I am a believer in a more hopeful answer.

They might have a point

One of my books took more than a year to write, ten hours a day. Another took three weeks. Both sell for the same price. The quicker one outsold the other 20 to 1.

A $200 bottle of wine costs almost exactly as much to make as a $35 bottle of wine.

The cost of something is largely irrelevant, people are paying attention to its value.

Your customers don’t care what it took for you to make something. They care about what it does for them.

~Seth Godin, Cost and Value

Pastoral work familiarized me with the feeling of doing work others found less than helpful. You have to get used to unattended meetings and sleeping congregants. At times I would question the spiritual maturity of the flock. If they only knew, they would hear my sermons and read my writing with rapt attention. They would remove their sandals and bathe in my glory.

Writers like Godin help me reconsider. I might actually be boring. Am I creating value? Am I speaking and writing in a way that helps my congregation see things they’ve always wanted to see? Am I causing the Bible to seem boring and useless for everyday life?

I’m aware that it is God who gives growth (1 Cor. 3:6). The gardener can plant and water, but photosynthesis needs to do its thing. Pastoral work, as with most of life, often involves planting seeds and praying for their success.

Unfortunately, many pastors use this truth as an excuse for shoddy work. We leave our seed in the bag and commend its growth to God. Rather, the Apostle Paul would say things like “I worked harder than any of them” (1 Cor. 15:10).

I can safely assume that I could have done something better. I can always speak with more vitality and clarity. I’ve never prayed too long over a sermon.

The trick is to work hard on the right things in the right way. Your congregants don’t care what it took for you to make something. They care about what it does for them.

Ravi Zacharias

In the teaching of Jesus, eternity, morality, accountability, and charity define the nature of our existence and the pattern of our behavior. Is it any wonder that the Christian faith is the richest faith in music and worship? It is based on a relationship, expressed in worship, demonstrated in charity, a great leveler of humanity, and it reaches into eternity. It can take captive the mind of a child and set free the greatest philosopher—both can express wonder in the most simple yet sublime terms.

~Ravi Zacharias in Jesus Among Secular Gods (p. 60)

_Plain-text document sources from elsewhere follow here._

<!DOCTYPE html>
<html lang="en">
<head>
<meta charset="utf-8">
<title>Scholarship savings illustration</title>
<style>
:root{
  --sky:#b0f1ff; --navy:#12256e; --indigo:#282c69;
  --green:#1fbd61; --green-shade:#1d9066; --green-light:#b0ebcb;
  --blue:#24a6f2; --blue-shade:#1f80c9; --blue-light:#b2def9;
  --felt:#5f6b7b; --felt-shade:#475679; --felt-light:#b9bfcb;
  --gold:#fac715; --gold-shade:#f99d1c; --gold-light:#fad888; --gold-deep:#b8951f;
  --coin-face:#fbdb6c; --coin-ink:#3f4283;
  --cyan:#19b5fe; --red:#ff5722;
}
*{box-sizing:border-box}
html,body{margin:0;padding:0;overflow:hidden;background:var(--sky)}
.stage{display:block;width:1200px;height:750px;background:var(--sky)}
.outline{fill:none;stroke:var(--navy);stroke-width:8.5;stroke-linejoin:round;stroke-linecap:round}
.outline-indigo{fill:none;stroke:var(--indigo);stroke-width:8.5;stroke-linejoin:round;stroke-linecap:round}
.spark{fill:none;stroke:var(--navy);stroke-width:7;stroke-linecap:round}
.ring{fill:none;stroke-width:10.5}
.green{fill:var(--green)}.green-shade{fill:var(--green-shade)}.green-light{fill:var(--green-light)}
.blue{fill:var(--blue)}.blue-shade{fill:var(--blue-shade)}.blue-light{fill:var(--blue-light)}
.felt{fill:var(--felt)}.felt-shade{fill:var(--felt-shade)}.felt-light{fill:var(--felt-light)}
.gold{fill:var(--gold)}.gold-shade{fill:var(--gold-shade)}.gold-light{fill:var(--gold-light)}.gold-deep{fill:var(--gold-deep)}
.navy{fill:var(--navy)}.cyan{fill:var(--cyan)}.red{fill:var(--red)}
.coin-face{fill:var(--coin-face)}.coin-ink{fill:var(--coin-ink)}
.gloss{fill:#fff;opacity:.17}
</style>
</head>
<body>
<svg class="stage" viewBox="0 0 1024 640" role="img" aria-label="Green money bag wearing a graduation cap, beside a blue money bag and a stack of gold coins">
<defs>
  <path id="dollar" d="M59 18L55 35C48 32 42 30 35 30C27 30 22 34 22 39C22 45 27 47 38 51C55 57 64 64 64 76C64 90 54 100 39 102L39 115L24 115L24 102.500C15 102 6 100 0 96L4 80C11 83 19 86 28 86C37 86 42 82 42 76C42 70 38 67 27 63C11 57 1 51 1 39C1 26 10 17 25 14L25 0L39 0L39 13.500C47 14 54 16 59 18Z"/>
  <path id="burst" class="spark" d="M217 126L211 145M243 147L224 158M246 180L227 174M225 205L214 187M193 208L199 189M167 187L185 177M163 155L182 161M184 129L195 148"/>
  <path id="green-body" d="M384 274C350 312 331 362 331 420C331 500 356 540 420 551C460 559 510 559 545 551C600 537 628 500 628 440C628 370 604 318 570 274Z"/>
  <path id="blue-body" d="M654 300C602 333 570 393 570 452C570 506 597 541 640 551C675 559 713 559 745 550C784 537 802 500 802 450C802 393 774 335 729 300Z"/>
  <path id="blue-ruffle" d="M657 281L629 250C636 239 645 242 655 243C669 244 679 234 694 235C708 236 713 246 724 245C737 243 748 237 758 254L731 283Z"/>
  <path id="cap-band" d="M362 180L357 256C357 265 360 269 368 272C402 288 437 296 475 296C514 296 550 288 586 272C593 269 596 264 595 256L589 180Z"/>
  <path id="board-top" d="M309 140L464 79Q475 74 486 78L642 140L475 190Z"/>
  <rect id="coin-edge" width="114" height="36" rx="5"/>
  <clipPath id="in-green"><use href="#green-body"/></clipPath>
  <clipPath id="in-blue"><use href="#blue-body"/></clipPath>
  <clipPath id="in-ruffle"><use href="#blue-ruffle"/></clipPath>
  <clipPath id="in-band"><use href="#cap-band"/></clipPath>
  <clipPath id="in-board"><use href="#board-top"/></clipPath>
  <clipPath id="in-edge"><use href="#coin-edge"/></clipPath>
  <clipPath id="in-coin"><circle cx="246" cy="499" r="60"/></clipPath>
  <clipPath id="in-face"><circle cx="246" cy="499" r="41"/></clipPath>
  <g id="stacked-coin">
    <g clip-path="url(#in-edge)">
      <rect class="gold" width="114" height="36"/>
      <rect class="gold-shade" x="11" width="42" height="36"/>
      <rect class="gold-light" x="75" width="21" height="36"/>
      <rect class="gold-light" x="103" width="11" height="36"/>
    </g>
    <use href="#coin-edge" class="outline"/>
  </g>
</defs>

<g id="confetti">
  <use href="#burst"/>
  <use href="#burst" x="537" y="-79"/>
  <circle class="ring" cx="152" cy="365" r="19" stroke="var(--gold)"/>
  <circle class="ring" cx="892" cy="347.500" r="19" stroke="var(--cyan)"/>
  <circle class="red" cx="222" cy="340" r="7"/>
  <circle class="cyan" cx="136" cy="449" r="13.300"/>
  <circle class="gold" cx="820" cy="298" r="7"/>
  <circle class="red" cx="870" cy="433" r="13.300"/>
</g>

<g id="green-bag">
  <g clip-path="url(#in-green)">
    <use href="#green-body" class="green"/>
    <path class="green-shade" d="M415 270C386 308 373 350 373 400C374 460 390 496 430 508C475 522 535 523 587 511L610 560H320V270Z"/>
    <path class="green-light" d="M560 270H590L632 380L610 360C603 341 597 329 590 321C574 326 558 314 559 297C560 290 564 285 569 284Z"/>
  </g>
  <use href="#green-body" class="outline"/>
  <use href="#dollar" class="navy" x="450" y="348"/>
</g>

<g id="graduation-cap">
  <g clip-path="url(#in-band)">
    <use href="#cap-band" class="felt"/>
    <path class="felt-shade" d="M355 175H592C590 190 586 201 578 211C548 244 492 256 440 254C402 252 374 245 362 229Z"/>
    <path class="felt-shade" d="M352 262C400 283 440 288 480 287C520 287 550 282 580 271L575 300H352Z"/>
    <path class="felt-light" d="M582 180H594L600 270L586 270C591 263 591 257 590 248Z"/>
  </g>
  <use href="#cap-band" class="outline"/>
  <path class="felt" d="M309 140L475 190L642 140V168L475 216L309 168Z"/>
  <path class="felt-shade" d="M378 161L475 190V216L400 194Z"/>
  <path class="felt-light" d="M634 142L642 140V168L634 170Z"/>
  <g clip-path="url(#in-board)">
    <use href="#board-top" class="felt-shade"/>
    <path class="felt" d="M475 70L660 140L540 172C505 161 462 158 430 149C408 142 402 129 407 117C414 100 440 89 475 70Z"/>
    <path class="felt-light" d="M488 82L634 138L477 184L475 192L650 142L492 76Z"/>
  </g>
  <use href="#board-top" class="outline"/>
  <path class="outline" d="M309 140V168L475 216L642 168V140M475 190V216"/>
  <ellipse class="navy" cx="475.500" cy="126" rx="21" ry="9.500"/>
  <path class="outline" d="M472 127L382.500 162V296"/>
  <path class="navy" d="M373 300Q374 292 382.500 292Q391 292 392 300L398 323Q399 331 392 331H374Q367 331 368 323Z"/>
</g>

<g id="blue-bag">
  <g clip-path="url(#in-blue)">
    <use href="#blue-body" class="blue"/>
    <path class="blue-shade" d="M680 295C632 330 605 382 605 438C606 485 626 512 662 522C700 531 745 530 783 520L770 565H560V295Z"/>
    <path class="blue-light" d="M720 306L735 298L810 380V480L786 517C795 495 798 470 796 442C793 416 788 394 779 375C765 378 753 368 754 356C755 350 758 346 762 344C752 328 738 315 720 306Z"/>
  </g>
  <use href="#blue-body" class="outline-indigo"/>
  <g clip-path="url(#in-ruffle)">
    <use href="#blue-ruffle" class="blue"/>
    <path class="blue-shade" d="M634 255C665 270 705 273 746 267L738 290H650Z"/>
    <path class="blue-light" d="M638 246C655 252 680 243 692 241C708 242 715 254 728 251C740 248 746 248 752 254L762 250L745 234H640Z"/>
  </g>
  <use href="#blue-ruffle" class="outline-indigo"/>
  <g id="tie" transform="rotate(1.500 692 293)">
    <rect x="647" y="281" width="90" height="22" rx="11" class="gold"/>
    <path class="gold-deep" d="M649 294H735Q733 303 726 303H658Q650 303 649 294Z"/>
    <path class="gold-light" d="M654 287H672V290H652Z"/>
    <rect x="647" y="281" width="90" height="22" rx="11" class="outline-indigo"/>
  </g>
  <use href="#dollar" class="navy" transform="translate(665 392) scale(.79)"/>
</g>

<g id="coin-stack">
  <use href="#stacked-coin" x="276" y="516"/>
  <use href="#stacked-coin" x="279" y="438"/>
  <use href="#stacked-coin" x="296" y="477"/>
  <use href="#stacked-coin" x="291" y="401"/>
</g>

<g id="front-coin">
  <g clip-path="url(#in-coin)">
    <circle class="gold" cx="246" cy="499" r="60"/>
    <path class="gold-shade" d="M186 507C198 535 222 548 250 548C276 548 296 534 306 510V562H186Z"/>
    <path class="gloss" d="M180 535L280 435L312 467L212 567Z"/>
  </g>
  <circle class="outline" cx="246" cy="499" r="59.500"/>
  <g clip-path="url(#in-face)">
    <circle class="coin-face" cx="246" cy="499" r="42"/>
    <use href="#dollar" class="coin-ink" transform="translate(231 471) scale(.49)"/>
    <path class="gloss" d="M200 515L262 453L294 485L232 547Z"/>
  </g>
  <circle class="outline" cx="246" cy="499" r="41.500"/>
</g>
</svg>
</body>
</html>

Ravi is now with the Lord he faithfully served. He taught me that my desires for wonder and beauty would find their satisfaction in the person of Jesus Christ. He was a classy kind of guy. He also convinced me that I should read widely to deepen my faith. God’s kindness allowed so many of us to benefit from his ministry. He was a philosopher of the heart and a preacher of the cross.

I’d love to hear from you about his impact on your life. Feel free to share in the comments below. Pray for his family. Kyrie Eleison.